◆ EXERCISE
When you repeat the entries below, please keep them exact and leave out the pictures.

——

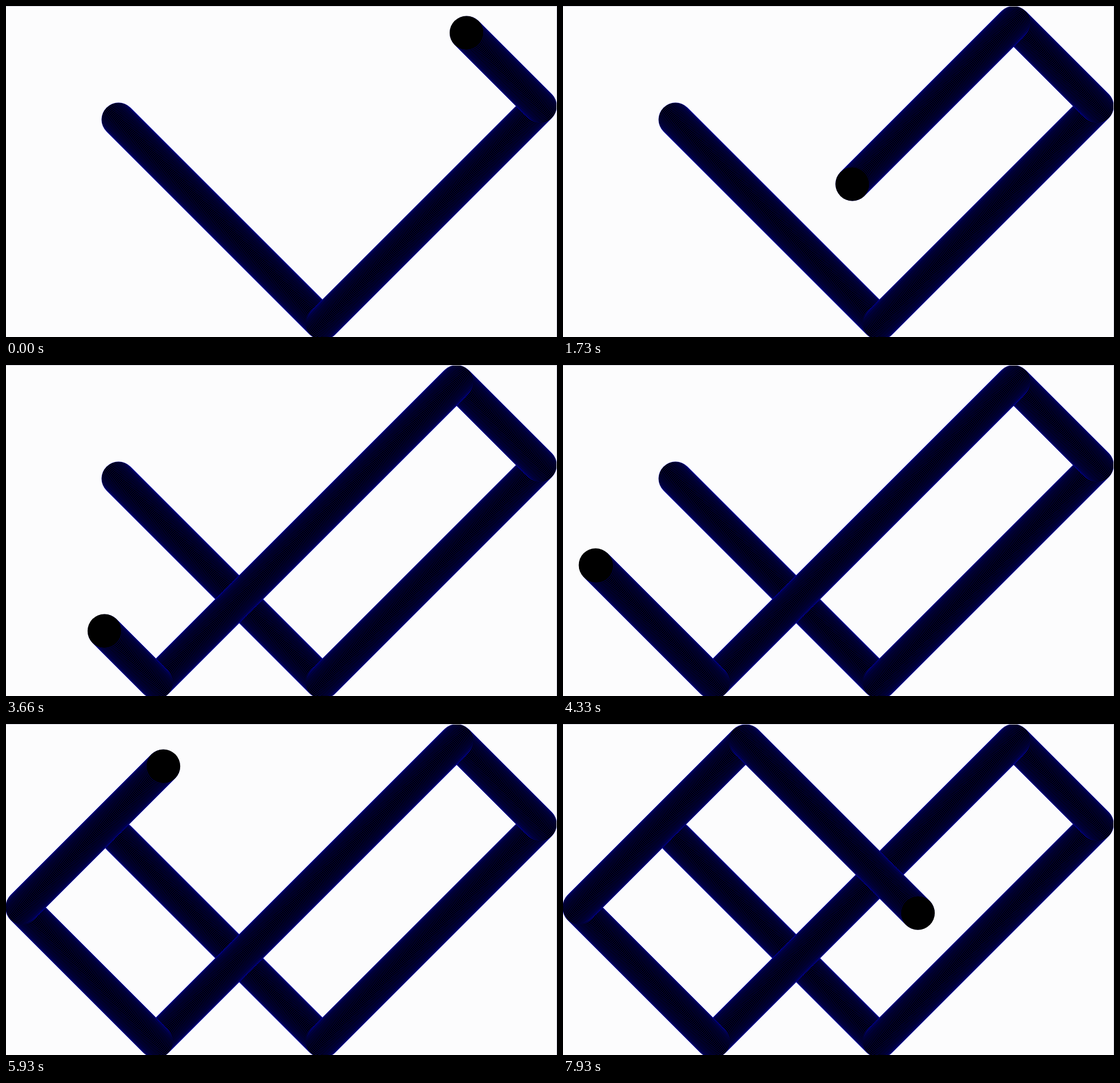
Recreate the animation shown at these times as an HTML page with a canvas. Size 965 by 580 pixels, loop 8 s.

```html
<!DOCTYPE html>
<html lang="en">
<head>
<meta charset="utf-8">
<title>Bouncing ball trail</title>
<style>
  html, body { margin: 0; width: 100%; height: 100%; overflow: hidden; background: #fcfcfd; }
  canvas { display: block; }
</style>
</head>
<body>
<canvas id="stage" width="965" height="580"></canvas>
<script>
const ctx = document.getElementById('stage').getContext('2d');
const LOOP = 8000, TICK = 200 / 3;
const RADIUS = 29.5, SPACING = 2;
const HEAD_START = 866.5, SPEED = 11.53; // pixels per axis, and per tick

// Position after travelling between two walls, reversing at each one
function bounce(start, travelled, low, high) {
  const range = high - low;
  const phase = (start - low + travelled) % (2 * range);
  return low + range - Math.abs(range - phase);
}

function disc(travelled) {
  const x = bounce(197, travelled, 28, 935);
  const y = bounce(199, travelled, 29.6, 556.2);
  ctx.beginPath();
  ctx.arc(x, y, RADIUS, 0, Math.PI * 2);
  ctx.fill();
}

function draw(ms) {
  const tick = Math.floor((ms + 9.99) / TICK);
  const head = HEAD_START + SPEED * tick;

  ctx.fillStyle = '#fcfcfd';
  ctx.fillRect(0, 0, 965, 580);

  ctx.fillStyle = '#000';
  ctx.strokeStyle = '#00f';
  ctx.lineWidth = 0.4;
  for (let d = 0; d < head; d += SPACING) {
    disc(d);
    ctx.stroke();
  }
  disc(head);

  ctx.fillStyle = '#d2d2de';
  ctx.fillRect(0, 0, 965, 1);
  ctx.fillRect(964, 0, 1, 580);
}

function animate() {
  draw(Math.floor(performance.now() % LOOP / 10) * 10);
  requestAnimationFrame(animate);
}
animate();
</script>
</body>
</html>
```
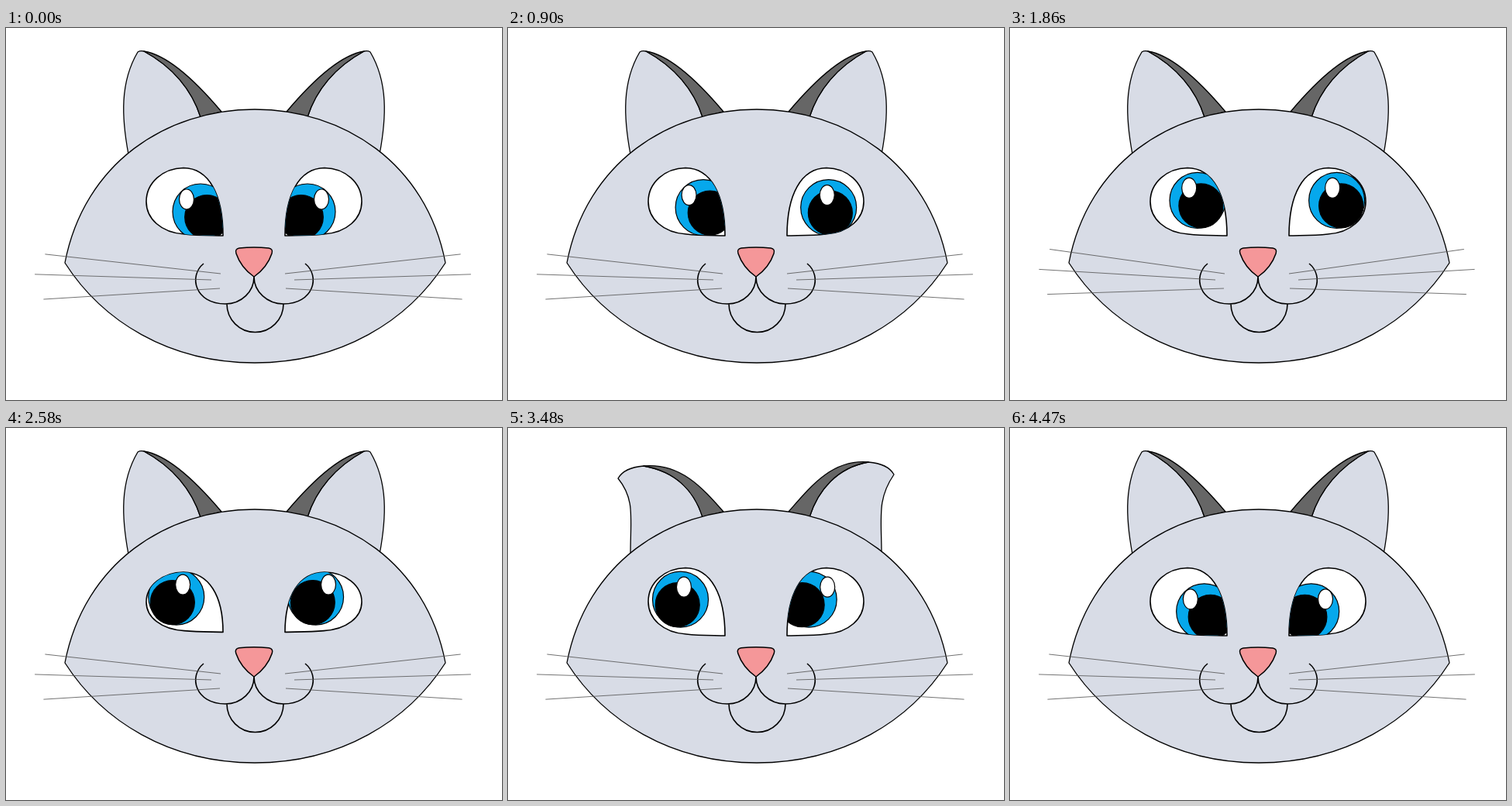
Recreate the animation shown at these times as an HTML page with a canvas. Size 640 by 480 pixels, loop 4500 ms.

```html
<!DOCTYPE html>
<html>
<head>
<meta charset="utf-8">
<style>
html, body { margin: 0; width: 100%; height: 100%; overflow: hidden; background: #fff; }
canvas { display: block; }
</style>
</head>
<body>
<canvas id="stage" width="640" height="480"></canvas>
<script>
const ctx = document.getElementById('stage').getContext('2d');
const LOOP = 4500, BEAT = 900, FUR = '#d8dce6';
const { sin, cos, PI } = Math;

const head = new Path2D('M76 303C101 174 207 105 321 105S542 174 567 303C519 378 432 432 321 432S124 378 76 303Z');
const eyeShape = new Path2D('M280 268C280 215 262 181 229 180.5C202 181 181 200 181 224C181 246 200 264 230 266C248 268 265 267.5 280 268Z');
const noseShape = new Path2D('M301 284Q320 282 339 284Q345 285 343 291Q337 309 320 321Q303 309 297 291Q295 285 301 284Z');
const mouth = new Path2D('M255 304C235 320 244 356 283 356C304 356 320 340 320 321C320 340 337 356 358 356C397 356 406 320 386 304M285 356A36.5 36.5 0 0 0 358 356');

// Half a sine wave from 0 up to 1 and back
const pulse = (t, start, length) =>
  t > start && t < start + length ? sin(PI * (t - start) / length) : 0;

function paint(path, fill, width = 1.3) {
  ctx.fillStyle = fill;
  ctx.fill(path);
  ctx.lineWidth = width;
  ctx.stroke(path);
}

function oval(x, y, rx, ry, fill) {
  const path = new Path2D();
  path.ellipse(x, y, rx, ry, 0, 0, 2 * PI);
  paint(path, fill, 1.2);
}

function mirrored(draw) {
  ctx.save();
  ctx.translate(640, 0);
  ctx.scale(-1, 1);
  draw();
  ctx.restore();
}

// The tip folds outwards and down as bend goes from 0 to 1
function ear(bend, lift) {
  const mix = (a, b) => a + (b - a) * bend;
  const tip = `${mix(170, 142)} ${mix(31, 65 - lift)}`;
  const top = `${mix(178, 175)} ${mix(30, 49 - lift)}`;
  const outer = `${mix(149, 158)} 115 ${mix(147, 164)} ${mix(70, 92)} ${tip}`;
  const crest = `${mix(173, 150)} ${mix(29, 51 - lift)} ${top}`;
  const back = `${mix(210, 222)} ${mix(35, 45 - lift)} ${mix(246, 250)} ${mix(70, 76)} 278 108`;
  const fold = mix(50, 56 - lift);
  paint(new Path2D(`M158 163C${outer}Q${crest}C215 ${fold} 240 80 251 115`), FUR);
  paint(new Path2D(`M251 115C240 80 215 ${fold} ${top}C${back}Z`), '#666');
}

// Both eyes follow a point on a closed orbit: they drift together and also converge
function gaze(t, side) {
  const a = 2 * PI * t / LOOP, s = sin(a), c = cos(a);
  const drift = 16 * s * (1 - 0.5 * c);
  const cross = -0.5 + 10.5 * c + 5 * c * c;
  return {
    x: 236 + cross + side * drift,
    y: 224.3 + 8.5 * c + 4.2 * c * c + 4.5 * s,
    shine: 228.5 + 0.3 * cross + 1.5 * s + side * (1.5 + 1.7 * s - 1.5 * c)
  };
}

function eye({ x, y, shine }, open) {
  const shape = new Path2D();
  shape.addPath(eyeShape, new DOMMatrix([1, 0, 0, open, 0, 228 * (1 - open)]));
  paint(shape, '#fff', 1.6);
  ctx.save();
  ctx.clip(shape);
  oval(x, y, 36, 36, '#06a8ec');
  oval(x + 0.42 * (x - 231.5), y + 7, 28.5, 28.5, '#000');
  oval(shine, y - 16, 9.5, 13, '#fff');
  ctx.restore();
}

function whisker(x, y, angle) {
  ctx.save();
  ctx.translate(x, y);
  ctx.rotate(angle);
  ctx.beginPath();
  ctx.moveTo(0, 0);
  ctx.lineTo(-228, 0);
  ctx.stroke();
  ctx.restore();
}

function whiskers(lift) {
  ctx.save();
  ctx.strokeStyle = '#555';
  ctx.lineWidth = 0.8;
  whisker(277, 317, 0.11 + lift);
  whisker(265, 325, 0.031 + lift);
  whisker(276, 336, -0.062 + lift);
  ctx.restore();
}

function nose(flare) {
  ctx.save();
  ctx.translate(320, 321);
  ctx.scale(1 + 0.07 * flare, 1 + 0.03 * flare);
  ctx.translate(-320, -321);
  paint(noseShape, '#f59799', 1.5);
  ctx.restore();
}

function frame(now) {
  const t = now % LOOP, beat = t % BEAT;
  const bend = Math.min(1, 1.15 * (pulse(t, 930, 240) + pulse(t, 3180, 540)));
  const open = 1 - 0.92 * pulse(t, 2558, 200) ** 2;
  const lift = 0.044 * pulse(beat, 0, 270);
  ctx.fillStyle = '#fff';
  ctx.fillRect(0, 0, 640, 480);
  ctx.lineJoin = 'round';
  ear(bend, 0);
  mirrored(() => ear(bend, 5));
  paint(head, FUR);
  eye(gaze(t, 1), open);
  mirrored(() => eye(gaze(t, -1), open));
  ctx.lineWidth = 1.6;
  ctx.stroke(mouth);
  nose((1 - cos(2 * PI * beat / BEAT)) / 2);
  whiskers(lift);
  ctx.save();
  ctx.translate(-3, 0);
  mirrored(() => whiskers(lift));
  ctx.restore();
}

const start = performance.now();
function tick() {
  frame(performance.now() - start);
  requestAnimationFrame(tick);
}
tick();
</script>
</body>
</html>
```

——

◆ TASK OUTPUT
Recreate the animation shown at these times as an HTML page with a canvas. Size 965 by 580 pixels, loop 8 s.

```html
<!DOCTYPE html>
<html lang="en">
<head>
<meta charset="utf-8">
<title>Bouncing ball trail</title>
<style>
  html, body { margin: 0; width: 100%; height: 100%; overflow: hidden; background: #fcfcfd; }
  canvas { display: block; }
</style>
</head>
<body>
<canvas id="stage" width="965" height="580"></canvas>
<script>
const ctx = document.getElementById('stage').getContext('2d');
const LOOP = 8000, TICK = 200 / 3;
const RADIUS = 29.5, SPACING = 2;
const HEAD_START = 866.5, SPEED = 11.53; // pixels per axis, and per tick

// Position after travelling between two walls, reversing at each one
function bounce(start, travelled, low, high) {
  const range = high - low;
  const phase = (start - low + travelled) % (2 * range);
  return low + range - Math.abs(range - phase);
}

function disc(travelled) {
  const x = bounce(197, travelled, 28, 935);
  const y = bounce(199, travelled, 29.6, 556.2);
  ctx.beginPath();
  ctx.arc(x, y, RADIUS, 0, Math.PI * 2);
  ctx.fill();
}

function draw(ms) {
  const tick = Math.floor((ms + 9.99) / TICK);
  const head = HEAD_START + SPEED * tick;

  ctx.fillStyle = '#fcfcfd';
  ctx.fillRect(0, 0, 965, 580);

  ctx.fillStyle = '#000';
  ctx.strokeStyle = '#00f';
  ctx.lineWidth = 0.4;
  for (let d = 0; d < head; d += SPACING) {
    disc(d);
    ctx.stroke();
  }
  disc(head);

  ctx.fillStyle = '#d2d2de';
  ctx.fillRect(0, 0, 965, 1);
  ctx.fillRect(964, 0, 1, 580);
}

function animate() {
  draw(Math.floor(performance.now() % LOOP / 10) * 10);
  requestAnimationFrame(animate);
}
animate();
</script>
</body>
</html>
```
Recreate the animation shown at these times as an HTML page with a canvas. Size 640 by 480 pixels, loop 4500 ms.

```html
<!DOCTYPE html>
<html>
<head>
<meta charset="utf-8">
<style>
html, body { margin: 0; width: 100%; height: 100%; overflow: hidden; background: #fff; }
canvas { display: block; }
</style>
</head>
<body>
<canvas id="stage" width="640" height="480"></canvas>
<script>
const ctx = document.getElementById('stage').getContext('2d');
const LOOP = 4500, BEAT = 900, FUR = '#d8dce6';
const { sin, cos, PI } = Math;

const head = new Path2D('M76 303C101 174 207 105 321 105S542 174 567 303C519 378 432 432 321 432S124 378 76 303Z');
const eyeShape = new Path2D('M280 268C280 215 262 181 229 180.5C202 181 181 200 181 224C181 246 200 264 230 266C248 268 265 267.5 280 268Z');
const noseShape = new Path2D('M301 284Q320 282 339 284Q345 285 343 291Q337 309 320 321Q303 309 297 291Q295 285 301 284Z');
const mouth = new Path2D('M255 304C235 320 244 356 283 356C304 356 320 340 320 321C320 340 337 356 358 356C397 356 406 320 386 304M285 356A36.5 36.5 0 0 0 358 356');

// Half a sine wave from 0 up to 1 and back
const pulse = (t, start, length) =>
  t > start && t < start + length ? sin(PI * (t - start) / length) : 0;

function paint(path, fill, width = 1.3) {
  ctx.fillStyle = fill;
  ctx.fill(path);
  ctx.lineWidth = width;
  ctx.stroke(path);
}

function oval(x, y, rx, ry, fill) {
  const path = new Path2D();
  path.ellipse(x, y, rx, ry, 0, 0, 2 * PI);
  paint(path, fill, 1.2);
}

function mirrored(draw) {
  ctx.save();
  ctx.translate(640, 0);
  ctx.scale(-1, 1);
  draw();
  ctx.restore();
}

// The tip folds outwards and down as bend goes from 0 to 1
function ear(bend, lift) {
  const mix = (a, b) => a + (b - a) * bend;
  const tip = `${mix(170, 142)} ${mix(31, 65 - lift)}`;
  const top = `${mix(178, 175)} ${mix(30, 49 - lift)}`;
  const outer = `${mix(149, 158)} 115 ${mix(147, 164)} ${mix(70, 92)} ${tip}`;
  const crest = `${mix(173, 150)} ${mix(29, 51 - lift)} ${top}`;
  const back = `${mix(210, 222)} ${mix(35, 45 - lift)} ${mix(246, 250)} ${mix(70, 76)} 278 108`;
  const fold = mix(50, 56 - lift);
  paint(new Path2D(`M158 163C${outer}Q${crest}C215 ${fold} 240 80 251 115`), FUR);
  paint(new Path2D(`M251 115C240 80 215 ${fold} ${top}C${back}Z`), '#666');
}

// Both eyes follow a point on a closed orbit: they drift together and also converge
function gaze(t, side) {
  const a = 2 * PI * t / LOOP, s = sin(a), c = cos(a);
  const drift = 16 * s * (1 - 0.5 * c);
  const cross = -0.5 + 10.5 * c + 5 * c * c;
  return {
    x: 236 + cross + side * drift,
    y: 224.3 + 8.5 * c + 4.2 * c * c + 4.5 * s,
    shine: 228.5 + 0.3 * cross + 1.5 * s + side * (1.5 + 1.7 * s - 1.5 * c)
  };
}

function eye({ x, y, shine }, open) {
  const shape = new Path2D();
  shape.addPath(eyeShape, new DOMMatrix([1, 0, 0, open, 0, 228 * (1 - open)]));
  paint(shape, '#fff', 1.6);
  ctx.save();
  ctx.clip(shape);
  oval(x, y, 36, 36, '#06a8ec');
  oval(x + 0.42 * (x - 231.5), y + 7, 28.5, 28.5, '#000');
  oval(shine, y - 16, 9.5, 13, '#fff');
  ctx.restore();
}

function whisker(x, y, angle) {
  ctx.save();
  ctx.translate(x, y);
  ctx.rotate(angle);
  ctx.beginPath();
  ctx.moveTo(0, 0);
  ctx.lineTo(-228, 0);
  ctx.stroke();
  ctx.restore();
}

function whiskers(lift) {
  ctx.save();
  ctx.strokeStyle = '#555';
  ctx.lineWidth = 0.8;
  whisker(277, 317, 0.11 + lift);
  whisker(265, 325, 0.031 + lift);
  whisker(276, 336, -0.062 + lift);
  ctx.restore();
}

function nose(flare) {
  ctx.save();
  ctx.translate(320, 321);
  ctx.scale(1 + 0.07 * flare, 1 + 0.03 * flare);
  ctx.translate(-320, -321);
  paint(noseShape, '#f59799', 1.5);
  ctx.restore();
}

function frame(now) {
  const t = now % LOOP, beat = t % BEAT;
  const bend = Math.min(1, 1.15 * (pulse(t, 930, 240) + pulse(t, 3180, 540)));
  const open = 1 - 0.92 * pulse(t, 2558, 200) ** 2;
  const lift = 0.044 * pulse(beat, 0, 270);
  ctx.fillStyle = '#fff';
  ctx.fillRect(0, 0, 640, 480);
  ctx.lineJoin = 'round';
  ear(bend, 0);
  mirrored(() => ear(bend, 5));
  paint(head, FUR);
  eye(gaze(t, 1), open);
  mirrored(() => eye(gaze(t, -1), open));
  ctx.lineWidth = 1.6;
  ctx.stroke(mouth);
  nose((1 - cos(2 * PI * beat / BEAT)) / 2);
  whiskers(lift);
  ctx.save();
  ctx.translate(-3, 0);
  mirrored(() => whiskers(lift));
  ctx.restore();
}

const start = performance.now();
function tick() {
  frame(performance.now() - start);
  requestAnimationFrame(tick);
}
tick();
</script>
</body>
</html>
```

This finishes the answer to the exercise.